◆ Exercise prompt ◆
Go through the material below, noting each line where the string "return" appears, and give only the total.
- - -
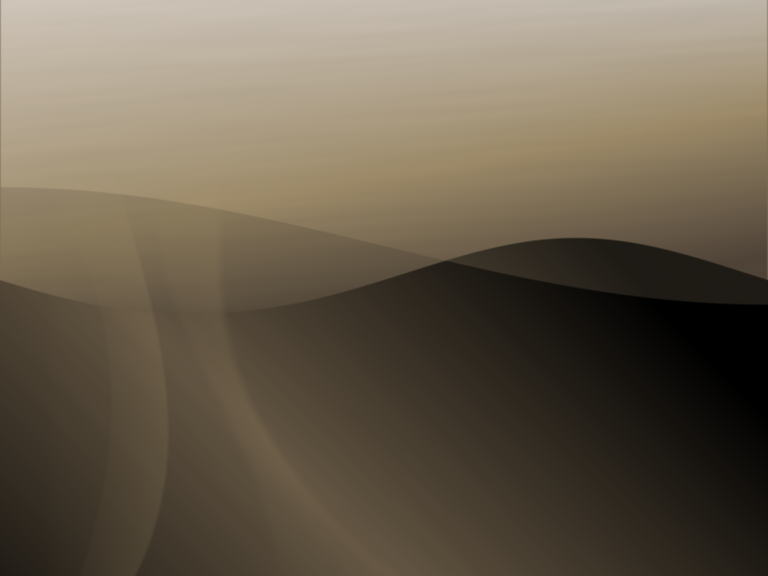
This background is drawn by a Shadertoy shader. Its source:

```glsl
// Two crossing waves divide a warm, hazy sky from a dark satin floor.
// Layered gradients set the tone; translucent veils, bounded by smooth
// curves, sweep down the left side, with a faint brushed grain on top.

const float PI = 3.14159265;
const vec3 CREAM = vec3(0.81, 0.772, 0.725);
const vec3 TAN   = vec3(0.608, 0.537, 0.405);
const vec3 UMBER = vec3(0.31, 0.264, 0.22);
const vec3 SATIN = vec3(0.385, 0.332, 0.258);
const vec3 VEIL  = vec3(0.68, 0.595, 0.43);

vec2 hashGradient(vec2 cell) {
    float a = 2.0 * PI * fract(sin(dot(cell, vec2(127.1, 311.7))) * 437.58);
    return vec2(cos(a), sin(a));
}

float gradientNoise(vec2 p) {
    vec2 i = floor(p), f = fract(p);
    vec2 w = f * f * (3.0 - 2.0 * f);
    vec2 e = vec2(1.0, 0.0);
    float a = dot(hashGradient(i), f);
    float b = dot(hashGradient(i + e.xy), f - e.xy);
    float c = dot(hashGradient(i + e.yx), f - e.yx);
    float d = dot(hashGradient(i + e.xx), f - e.xx);
    return mix(mix(a, b, w.x), mix(c, d, w.x), w.y);
}

// Coverage below a curve: one underneath, zero above
float below(float height, float curve, float soft) {
    return 1.0 - smoothstep(-soft, soft, height - curve);
}

// Cream at the top, tan along a slanted line, umber beneath it
vec3 skyColor(float x, float depth) {
    float tanLine = 0.425 - 0.235 * x;
    vec3 top = CREAM * (1.0 - 0.075 * x);
    vec3 upper = mix(top, TAN, min(depth / tanLine, 1.0));
    return mix(upper, UMBER, clamp((depth - tanLine) / 0.25, 0.0, 1.0));
}

// Diagonal sheen: a ridge of light that falls to shade on both sides
vec3 floorColor(float x, float depth) {
    float across = x - 0.75 * depth + 0.23;
    float right = pow(clamp(1.0 - across / 0.69, 0.0, 1.0), 0.95);
    float left = 1.0 + 1.3 * min(across, 0.0);
    return SATIN * min(right, left);
}

// Bowed edge with its furthest reach at the given depth
float bowedEdge(float depth, float reach, float center, vec2 bend) {
    float z = depth - center;
    return reach + z * z * (bend.x + bend.y * z);
}

// Translucent band that grows brighter towards its right edge
float veilBand(float x, float left, float right, float soft) {
    float ramp = clamp((x - left) / max(right - left, 0.01), 0.0, 1.0);
    float inside = smoothstep(-soft, soft, x - left)
                 * (1.0 - smoothstep(-soft, soft, x - right));
    return inside * mix(0.45, 1.0, ramp);
}

void mainImage(out vec4 fragColor, in vec2 fragCoord) {
    vec2 uv = fragCoord / iResolution.xy;
    float x = uv.x, depth = 1.0 - uv.y;
    float soft = max(0.0022, 0.8 / iResolution.y);

    // Wave outlines
    float slope = 0.573 + 0.102 * cos(PI * x);
    float swell = 0.5174 - 0.066 * sin(2.0 * PI * x) - 0.0035 * cos(4.0 * PI * x);
    float underSlope = below(uv.y, slope, soft);
    float underSwell = below(uv.y, swell, soft);

    // Sky, with a shaded lens on the left and a lifted lens on the right
    vec3 sky = skyColor(x, depth) * mix(1.0, 0.88, underSlope);
    vec3 ground = floorColor(x, depth);
    ground += vec3(0.118, 0.104, 0.082) * (1.0 - underSlope);
    vec3 color = mix(sky, ground, underSwell);

    // Veils on the left
    float innerLeft = bowedEdge(depth, 0.145, 0.70, vec2(-0.514, 0.19));
    float innerRight = bowedEdge(depth, 0.219, 0.75, vec2(-0.565, -0.494));
    float outerLeft = 0.205 + 0.155 * smoothstep(0.38, 1.0, depth);
    float outerRight = 0.286 + 0.86 * pow(max(depth - 0.45, 0.0), 2.2);
    float fade = smoothstep(0.2, 0.5, depth);
    float veil = 0.15 * veilBand(x, innerLeft, innerRight, soft * 1.5);
    veil += 0.15 * veilBand(x, outerLeft, outerRight, soft * 4.0)
          * (1.0 - 0.6 * smoothstep(0.75, 1.0, depth));
    veil += 0.03 * veilBand(x, 0.065, innerLeft, soft * 2.0);
    color = mix(color, VEIL, veil * fade);

    // Brushed grain: level in the sky, diagonal on the floor
    float skyGrain = gradientNoise(vec2(x * 5.0, (uv.y - 0.1 * x) * 70.0));
    float floorGrain = gradientNoise(vec2((x + depth) * 3.0, (x - 0.75 * depth) * 45.0));
    color *= 1.0 + 0.022 * mix(skyGrain, floorGrain, underSwell);

    // Thin tan rim at the sides of the sky
    float rim = 1.0 - smoothstep(0.0005, 0.0025, min(x, 1.0 - x));
    color = mix(color, TAN * 0.8, 0.5 * rim * (1.0 - underSwell));

    fragColor = vec4(clamp(color, 0.0, 1.0), 1.0);
}
```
- - -
◆ Reply to the task ◆
7